In a new blog series, we take an in depth look at various members of our team. This entry is a conversation with our VP of Construction, Paul Foschi.

  1. How long have you been with Omnibuild?

I’ve been with the company — beginning with a legacy company acquired by Omnibuild — for about three years.  I met the team during a joint venture project with my former employer, and we bonded pretty well, so much so  they convinced me to stay in New York! A few weeks later I was officially on board.


  1. How did you get your start in the construction industry? What drew you to the industry?

Mine is a typical first-generation, Italian-American family story.  My Dad was a small residential contractor in Queens, N.Y.  I began working weekends and summers with him sweeping out the three-family homes he built and learning firsthand about construction at 12 years old; almost 40 years later I’m still known to push a mean broom around construction sites occasionally.

I was an architectural major in college and spent a few years interning with a large architectural firm in Atlanta, Ga. and eventually became a registered architect, thinking that was the field I wanted to make my career in.  But I was never satisfied with the architectural side of our industry alone; I was, and still am, drawn to the daily roller coaster, gritty ‘realness’ of the construction process. I also find a lot of enjoyment in the beauty and power of the materials we use; dark, dense concrete walls, the fillet weld of a steel column on its baseplate, the heat and shine from freshly finished concrete slabs -all things I still enjoy.

I love overcoming the challenges of bringing a building out of the ground and the excitement that comes with completing a project.  Along the two or three year path of any building project there are hundreds of workers, clients, consultants and ultimately the building occupants who drift in and out of the ‘movie’  (some so unique we remember their funny and quirky personalities and recount their stories years later)–they all become characters in a long and intricate story.  There’s more drama, comedy, tragedy, sadness and joy over the life of one building project than any TV reality show or mini-series could ever depict.

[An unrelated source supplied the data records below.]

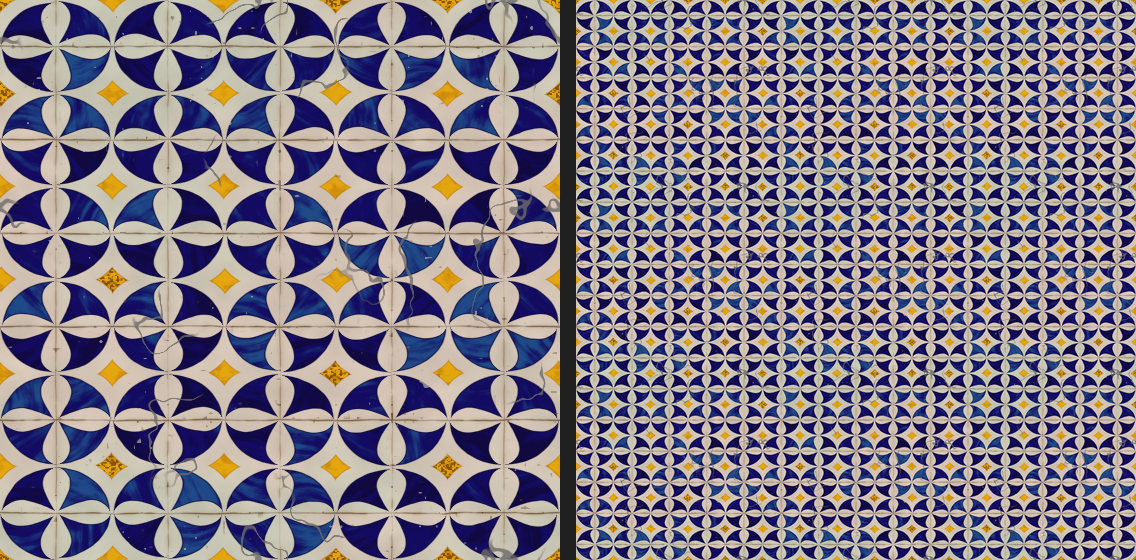
Left: one tile. Right: repeated 3 by 3.
Write a Shadertoy shader that draws this pattern.

```glsl
const vec2 REPEATS = vec2(5.0, 6.0);
const float DISC_RADIUS = 0.482;
const vec3 DEEP_BLUE = vec3(0.075, 0.045, 0.38);
const vec3 DARK_BLUE = vec3(0.065, 0.035, 0.25);
const vec3 WASH_BLUE = vec3(0.12, 0.29, 0.53);
const vec3 YELLOW = vec3(0.89, 0.65, 0.06);
const vec3 OCHRE = vec3(0.70, 0.42, 0.03);
const vec3 WARM_CREAM = vec3(0.84, 0.775, 0.715);
const vec3 COOL_CREAM = vec3(0.79, 0.785, 0.715);
const vec3 GROUT = vec3(0.40, 0.32, 0.22);
const vec3 CRACK = vec3(0.43, 0.42, 0.41);

float hash(vec2 p) {
    return fract(sin(dot(p, vec2(127.1, 311.7))) * 43758.5453);
}

// Value noise whose lattice wraps after a whole period
float noise(vec2 p, float period, float seed) {
    vec2 i = floor(p), f = fract(p);
    f = f * f * (3.0 - 2.0 * f);
    vec2 a = mod(i, period) + seed;
    vec2 b = mod(i + 1.0, period) + seed;
    return mix(mix(hash(a), hash(vec2(b.x, a.y)), f.x),
               mix(hash(vec2(a.x, b.y)), hash(b), f.x), f.y);
}

float fbm(vec2 p, float period, float seed) {
    float sum = 0.0, weight = 0.5;
    for (int i = 0; i < 4; i++) {
        sum += weight * noise(p, period, seed);
        p *= 2.0;
        period *= 2.0;
        seed += 17.0;
        weight *= 0.5;
    }
    return sum / 0.9375;
}

float fill(float d, float aa) {
    return 1.0 - smoothstep(-aa, aa, d);
}

// Half width of a petal at a distance from the rosette centre
float petalWidth(float along) {
    float t = clamp(along / DISC_RADIUS, 0.0, 1.0);
    return 0.011 + 0.118 * pow(max(sin(3.14159 * pow(t, 1.6)), 0.0), 0.6);
}

// One quarter of a disc with the petals cut away
float rosette(vec2 c) {
    float petals = max(petalWidth(c.x) - c.y, petalWidth(c.y) - c.x);
    return max(length(c) - DISC_RADIUS, petals);
}

// Diamond with sides hollowed by circles
float diamond(vec2 q) {
    return 0.422 - length(q - 0.36);
}

vec3 blueGlaze(vec2 p, vec2 quarter) {
    float angle = 6.2832 * hash(quarter + 3.0);
    vec2 dir = vec2(cos(angle), sin(angle));
    p += 0.06 * sin(p.yx * 7.0 + angle);
    vec2 along = vec2(dot(p, dir), dot(p, vec2(-dir.y, dir.x)));
    float seed = floor(90.0 * hash(quarter + 8.0));
    float stroke = fbm(along * vec2(3.0, 19.0) + 32.0, 64.0, seed);
    float cloud = fbm(p * 5.0 + 32.0, 64.0, seed + 5.0);
    float tone = 0.36 * stroke + 0.3 * cloud + 0.34 * hash(quarter);
    vec3 col = mix(DARK_BLUE, DEEP_BLUE, smoothstep(0.3, 0.46, tone));
    return mix(col, WASH_BLUE, smoothstep(0.49, 0.72, tone));
}

vec3 yellowGlaze(vec2 p, vec2 tile) {
    float seed = floor(70.0 * hash(tile + 21.0));
    float mottle = fbm(p * 14.0 + 32.0, 64.0, seed);
    float grain = noise(p * 60.0 + 32.0, 64.0, seed);
    float worn = step(0.88, hash(tile + 5.0));
    vec3 col = mix(YELLOW, OCHRE, 0.45 * smoothstep(0.45, 0.8, mottle));
    return mix(col, OCHRE * 0.75, worn * smoothstep(0.4, 0.75, grain));
}

void mainImage(out vec4 fragColor, in vec2 fragCoord) {
    vec2 uv = fragCoord / iResolution.xy;
    float aa = 0.8 * REPEATS.y / iResolution.y;

    // Hand-cut wobble and tile placement
    vec2 wobble = vec2(fbm(uv * 24.0, 24.0, 2.0), fbm(uv * 24.0, 24.0, 41.0)) - 0.5;
    vec2 grid = (uv + 0.004 * wobble) * REPEATS;
    vec2 cell = floor(grid + 0.5);
    vec2 tile = mod(cell, REPEATS);
    vec2 local = grid - cell;
    vec2 p = local + 0.016 * (vec2(hash(tile + 11.0), hash(tile + 37.0)) - 0.5);
    vec2 quarter = tile * 2.0 + step(0.0, p);

    // Cream ground
    float tint = fbm(uv * 3.0, 3.0, 7.0) + 0.25 * (hash(tile + 50.0) - 0.5);
    vec3 col = mix(WARM_CREAM, COOL_CREAM, smoothstep(0.3, 0.7, tint));
    col *= 0.93 + 0.12 * fbm(uv * 20.0, 20.0, 13.0);

    // Painted motifs with darker rims
    float disc = rosette(0.5 - abs(p));
    vec3 blue = blueGlaze(p, quarter);
    blue = mix(blue, DARK_BLUE * 0.8, 0.75 * smoothstep(-0.018, -0.004, disc));
    float chips = smoothstep(0.9, 0.95, noise(uv * 100.0, 100.0, 19.0));
    chips *= smoothstep(0.5, 0.65, noise(uv * 12.0, 12.0, 23.0));
    blue = mix(blue, COOL_CREAM * 0.9, 0.7 * chips);
    col = mix(col, blue, fill(disc, aa));
    float gem = diamond(abs(p));
    vec3 yellow = yellowGlaze(p, tile);
    yellow = mix(yellow, OCHRE, 0.6 * smoothstep(-0.016, 0.0, gem));
    col = mix(col, yellow, fill(gem, aa));

    // Joints, stains and pits
    vec2 joint = (0.5 - abs(local)) / REPEATS;
    float soft = 0.8 / iResolution.y;
    float dirt = fbm(uv * 30.0, 30.0, 29.0);
    float wear = smoothstep(0.3, 0.65, dirt);
    col = mix(col, GROUT, fill(joint.y - 0.0012, soft) * (0.35 + 0.55 * wear));
    col = mix(col, GROUT * 1.3, fill(joint.x - 0.001, soft) * (0.15 + 0.4 * wear));
    float nearJoint = exp(-min(joint.x, joint.y) / 0.004);
    col = mix(col, GROUT * 1.4, 0.3 * nearJoint * wear);
    float pits = smoothstep(0.87, 0.94, noise(uv * 130.0, 130.0, 31.0));
    col = mix(col, GROUT, pits * (0.75 * nearJoint + 0.4 * smoothstep(0.6, 0.75, dirt)));

    // Sparse hairline cracks
    float vein = abs(fbm(uv * 9.0, 9.0, 43.0) - 0.5);
    float patchMask = smoothstep(0.66, 0.74, noise(uv * 7.0, 7.0, 61.0));
    col = mix(col, CRACK, 0.8 * patchMask * (1.0 - smoothstep(0.006, 0.016, vein)));

    fragColor = vec4(clamp(col, 0.0, 1.0), 1.0);
}
```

  1. What do you enjoy most about your job?

I mentioned above how I love the dirt, dust, and nutty people of construction sites, so I was concerned my new role as VP of Construction would take me further away from all the construction madness and focus only on managerial issues.  Happily though, I’ve found my position also requires that I work closely with a lot of our younger project managers and assistant project managers helping them to overcome the obstacles and challenges of their projects.

There is an unexpected mentoring aspect to my job that is very gratifying and at the same time meets our need to improve project delivery.  The opportunity to work directly with some incredibly bright, motivated and eager young people is energizing to me and helps me see the future of our company.  It’s also a role that comes naturally to me as a father of five young adults, including 19 year old triplets.


  1. What project that you’ve work on are you most proud of?

I’ve had a very fortunate career and worked on some fun and prestigious projects from museums, to race car team shops, to aquariums, to high-rise buildings, to 200-acre horse farms, but the one I’m most proud of is also my smallest project.  Designing and building a locker room/bathroom/snack bar building at the football stadium of my kids’ high school in Connecticut. It was a true community effort that included the students, athletes and entire school administration. Together we lobbied the State legislature for grants, produced public bid documents and learned (and taught) about the design and engineering of the building. For the student-athletes there was serious sweat-equity in helping to clear the site before construction, overseeing the construction, and working with the entire student body to paint and fit-out the building in time for the first home game. Overall the project was a success and an ongoing asset to our community and schools.


  1. What was the biggest obstacle you’ve overcome working on a project?

Definitely the construction of a two story physical therapy center at the Bronx Veterans Administration hospital for military personnel with significant injuries and rehab needs.  The challenge was to construct the building within the existing courtyard of the hospital, which was surrounded on all sides by the 12-story wings of the occupied hospital building.

Booming materials overhead with cranes or any other means was not an option.  The only way to deliver materials was to carry every piece of the building into the courtyard area by hand; from steel beams to drywall, pavers and even the rooftop HVAC units.  Only the concrete could be pumped in using pump lines extending through the Emergency Room on Sunday nights.  It required a lot of creativity and cooperation with the subcontractors and careful planning with the hospital staff.


  1. Favorite slice of pizza in New York?

I’ll qualify my response geographically — as a Connecticut resident we like to lay claim to the birthplace of pizza in the US as Pepe’s New Haven — which is pretty damn awesome.  In the City, however, I still have not found one that beats Lombardi’s on Spring St.


  1. Tell us a something interesting about yourself.

I wrestled alligators once…for real!